The Nice roaster Malongo succeeds in its bet of a machine manufactured in Vendée – Le Journal des Entreprises – Loire-Atlantique
About 300 to 350 machines leave the roaster’s new production workshop every day and Malongo Nice coffee distributor located in the heart of the Sud avenue shopping center, in La Roche-sur-Yon, in Vendée. The 680 m² premises were invested by ETI (400 employees, 120 million euros in turnover) in May 2022 to manufacture a new coffee machine, called Eoh. Malongo, whose head office is located in Carros (Alpes-Maritimes), today employs around thirty people on its Vendée site, including 23 in production.
A necessary internalization
The coffee company had turned its back on Chinese production in 2016 by joining forces with the Yonnais subcontractor S20 Industries, liquidated in 2019then with the buyer of its Prodlab small household appliance business. As this last partner did not prove to be solid enough, Malongo decided to internalize the manufacture of its machine by buying the equipment from Prodlab and taking on the staff who worked on these production lines.
“We work with several local companies, such as Variance Technologies, which takes care of the plastic shell of the machine with integrated painting”, explains Guillaume Rabourdin, director of the Compagnie vendéenne de production (CVP), a subsidiary dedicated to this factory. Vendée and 100% owned by Malongo. The coffee company also collaborates with MTO Plastics, located in Aizenay (Vendée) and a specialist in thermoplastic injection, which takes care of the plastic base of the machine, or with iP3, in Les Herbiers, which supplies the technical parts. . “The plastic blocks are bulky, which makes their transport complex. The local aspect is therefore essential”, supports Guillaume Rabourdin.

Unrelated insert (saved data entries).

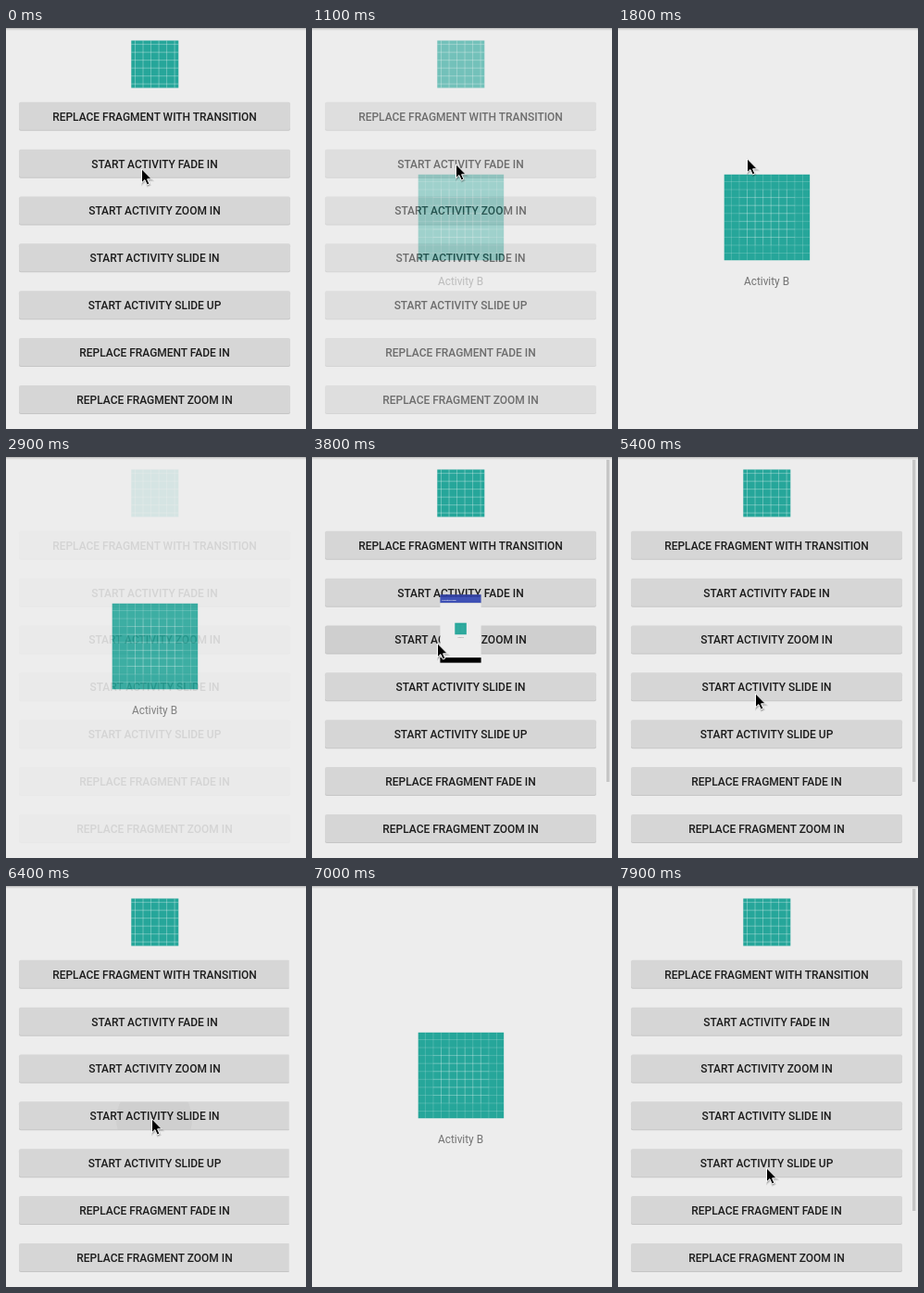
These frames come from a looping animation (324 px wide and 432 px high, 8 s). An HTML page:

```html
<!DOCTYPE html>
<html lang="en">
<head>
<meta charset="utf-8">
<title>Activity transitions</title>
<style>
  html, body { margin: 0; height: 100%; overflow: hidden; background: #ededed; }
  svg { display: block; width: 324px; height: 432px; font-family: Roboto, sans-serif; }
  .btn { font-size: 11.97px; font-weight: 500; fill: #1c1c1c; text-anchor: middle; }
</style>
</head>
<body>
<svg viewBox="0 0 324 432">
  <defs>
    <linearGradient id="shade" x2="0" y2="1">
      <stop offset="0" stop-opacity=".38"/>
      <stop offset=".5" stop-opacity=".12"/>
      <stop offset="1" stop-opacity="0"/>
    </linearGradient>
    <clipPath id="crop"><rect x="135.3" y="13.4" width="51" height="51"/></clipPath>
    <clipPath id="press"><rect x="14" y="80" width="293" height="30" rx="2"/></clipPath>
    <g id="icon">
      <rect width="108" height="108" fill="#26a69a"/>
      <g id="grid" stroke="#fff" stroke-opacity=".2"></g>
    </g>
    <rect id="edge" x="-2.5" y="-1" width="328" height="4" fill="url(#shade)"/>
  </defs>

  <g id="list">
    <rect width="324" height="432" fill="#ededed"/>
    <use href="#edge"/>
    <g clip-path="url(#crop)"><use href="#icon" transform="translate(114.8 -7.1) scale(.852)"/></g>
    <g id="buttons"></g>
    <g id="ripple" clip-path="url(#press)"><circle cx="160" cy="99" fill-opacity=".03"/></g>
    <rect id="bar" x="318" y="3" width="3.4" height="347" fill="#c6c6c6"/>
  </g>

  <g id="page">
    <rect x="-2.5" y="-67.5" width="326" height="20.5" fill="#303f9f"/>
    <rect x="-2.5" y="-47" width="326" height="46" fill="#3f51b5"/>
    <text x="11" y="-17" font-size="16.9" font-weight="500" fill="#fff">TransitionAnim</text>
    <rect x="-2.5" y="-1" width="326" height="434.5" fill="#ededed"/>
    <use href="#edge"/>
    <use href="#icon" transform="translate(114.7 157.8) scale(.856)"/>
    <text x="160.5" y="277" font-size="11.85" fill="#737373" text-anchor="middle">Activity B</text>
    <rect x="-2.5" y="433.5" width="326" height="41"/>
  </g>

  <g id="cursor">
    <path d="M0 0V15L3.4 11.8 5.8 17.2 8.4 16.1 6.1 11H10.8Z" transform="translate(.6 1.4)"
      fill-opacity=".2" stroke="#000" stroke-opacity=".12" stroke-width="2"/>
    <path d="M0 0V15L3.4 11.8 5.8 17.2 8.4 16.1 6.1 11H10.8Z" stroke="#fff" stroke-width="1"/>
  </g>
</svg>
<script>
const LOOP = 8000, STEP = 100, PITCH = 50.85;
const $ = id => document.getElementById(id);
const show = (id, on) => $(id).style.display = on ? '' : 'none';

const labels = ['REPLACE FRAGMENT WITH TRANSITION', 'START ACTIVITY FADE IN',
  'START ACTIVITY ZOOM IN', 'START ACTIVITY SLIDE IN', 'START ACTIVITY SLIDE UP',
  'REPLACE FRAGMENT FADE IN', 'REPLACE FRAGMENT ZOOM IN'];
$('buttons').innerHTML = labels.map((label, i) => `<g transform="translate(0 ${i * PITCH})">
  <rect x="14" y="80.8" width="293" height="30" rx="2" fill="#c6c6c6"/>
  <rect x="14" y="79.8" width="293" height="30" rx="2" fill="#d6d6d6"/>
  <text class="btn" x="160.5" y="99.7">${label}</text></g>`).join('');

// Full lines, with the inner ones drawn twice so they look brighter.
let grid = '';
for (let p = 9; p < 108; p += 10) {
  grid += `<path d="M${p} 0V108M0 ${p}H108"/>`;
  if (p > 20 && p < 80) grid += `<path d="M${p} 19V89M19 ${p}H89"/>`;
}
$('grid').innerHTML = grid;

// Cursor path: time, x, y
const path = [
  [0, 146, 151], [100, 146, 151], [300, 155, 146], [1700, 155, 146], [1800, 139, 140],
  [2300, 32, 490], [3700, 32, 490], [3800, 135, 200], [4200, 135, 200], [4600, 30, 470],
  [5200, 60, 480], [5400, 148, 254], [5700, 150, 250], [6000, 157, 250], [6600, 157, 250],
  [7000, 60, 470], [7600, 90, 480], [7700, 120, 420], [7900, 160, 303], [LOOP, 160, 303]
];

function cursorAt(t) {
  const i = path.findIndex(k => k[0] > t);
  const [t0, x0, y0] = path[i - 1], [t1, x1, y1] = path[i];
  const k = (t - t0) / (t1 - t0);
  return [x0 + (x1 - x0) * k + .5, y0 + (y1 - y0) * k + .8];
}

function ease(t, start, end) {
  const k = Math.min(1, Math.max(0, (t - start) / (end - start)));
  return (1 - Math.cos(Math.PI * k)) / 2;
}

// How far the second page is open between its entry and its exit
const open = (t, a, b, c, d) => ease(t, a, b) - ease(t, c, d);

function drawRipple(t) {
  const zoomRow = t >= 3800 && t < 4400, slideRow = t >= 6200 && t < 6700;
  show('ripple', zoomRow || slideRow);
  $('ripple').setAttribute('transform', `translate(0 ${(zoomRow ? 2 : 3) * PITCH})`);
  $('ripple').firstChild.setAttribute('r', zoomRow ? 150 : 41);
}

function draw(t) {
  const page = $('page');
  const fade = open(t, 950, 1300, 2760, 3390);
  const zoom = open(t, 3704, 4104, 4890, 5290);
  const slide = open(t, 6340, 6740, 7380, 7780);
  let alpha = 1, move = '';
  if (t < 3500) alpha = fade;
  else if (t < 6000) move = `translate(160.5 182) scale(${zoom}) translate(-160.5 -182)`;
  else move = `translate(${326 * (1 - slide)} 0)`;
  show('page', fade + zoom + slide > 0);
  page.setAttribute('opacity', alpha);
  page.setAttribute('transform', move);

  show('bar', t >= 3800);
  drawRipple(t);
  $('cursor').setAttribute('transform', `translate(${cursorAt(t)})`);
}

function frame() {
  const t = performance.now() % LOOP;
  draw(Math.floor(t / STEP) * STEP);
  requestAnimationFrame(frame);
}
frame();
</script>
</body>
</html>
```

Innovations for a robust machine
Malongo does not plan to make a margin on its Eoh machine, sold at 119 euros, but rather on the paper pods that accompany it. “A 30-euro coffee machine is like a one-euro t-shirt. These products necessarily result from a form of exploitation”, explains Jean-Pierre Blanc, managing director of Malongo. “The Eoh machine remains relatively expensive for the market, but it is guaranteed for five years. A durability that makes the investment in the machine more attractive over time”, pleads the manager.
In order to keep the price reasonable, the coffee company has bet on several innovations. “Our model has only 70 parts, compared to 140 parts for a conventional machine. This reduces assembly time and therefore the final cost”, supports Guillaume Rabourdin.
Towards the second hand
Malongo plans to sell around 60,000 machines per year. Among current sales, a third is made for export, a third in the hotel industry and a third in mass distribution. The Vendée site will soon also host a section dedicated to after-sales service. “For the moment, we have less than 0.7% return”, assures Guillaume Rabourdin. Eventually, the company foresees the second-hand market. But for that, Malongo will first have to find new, larger premises. The company could then also integrate the manufacture of its other coffee machines, in particular the semi-professional ones dedicated to the hotel and catering industry.
In the meantime, the current factory will take advantage of its location in a shopping center to open a sales area in May.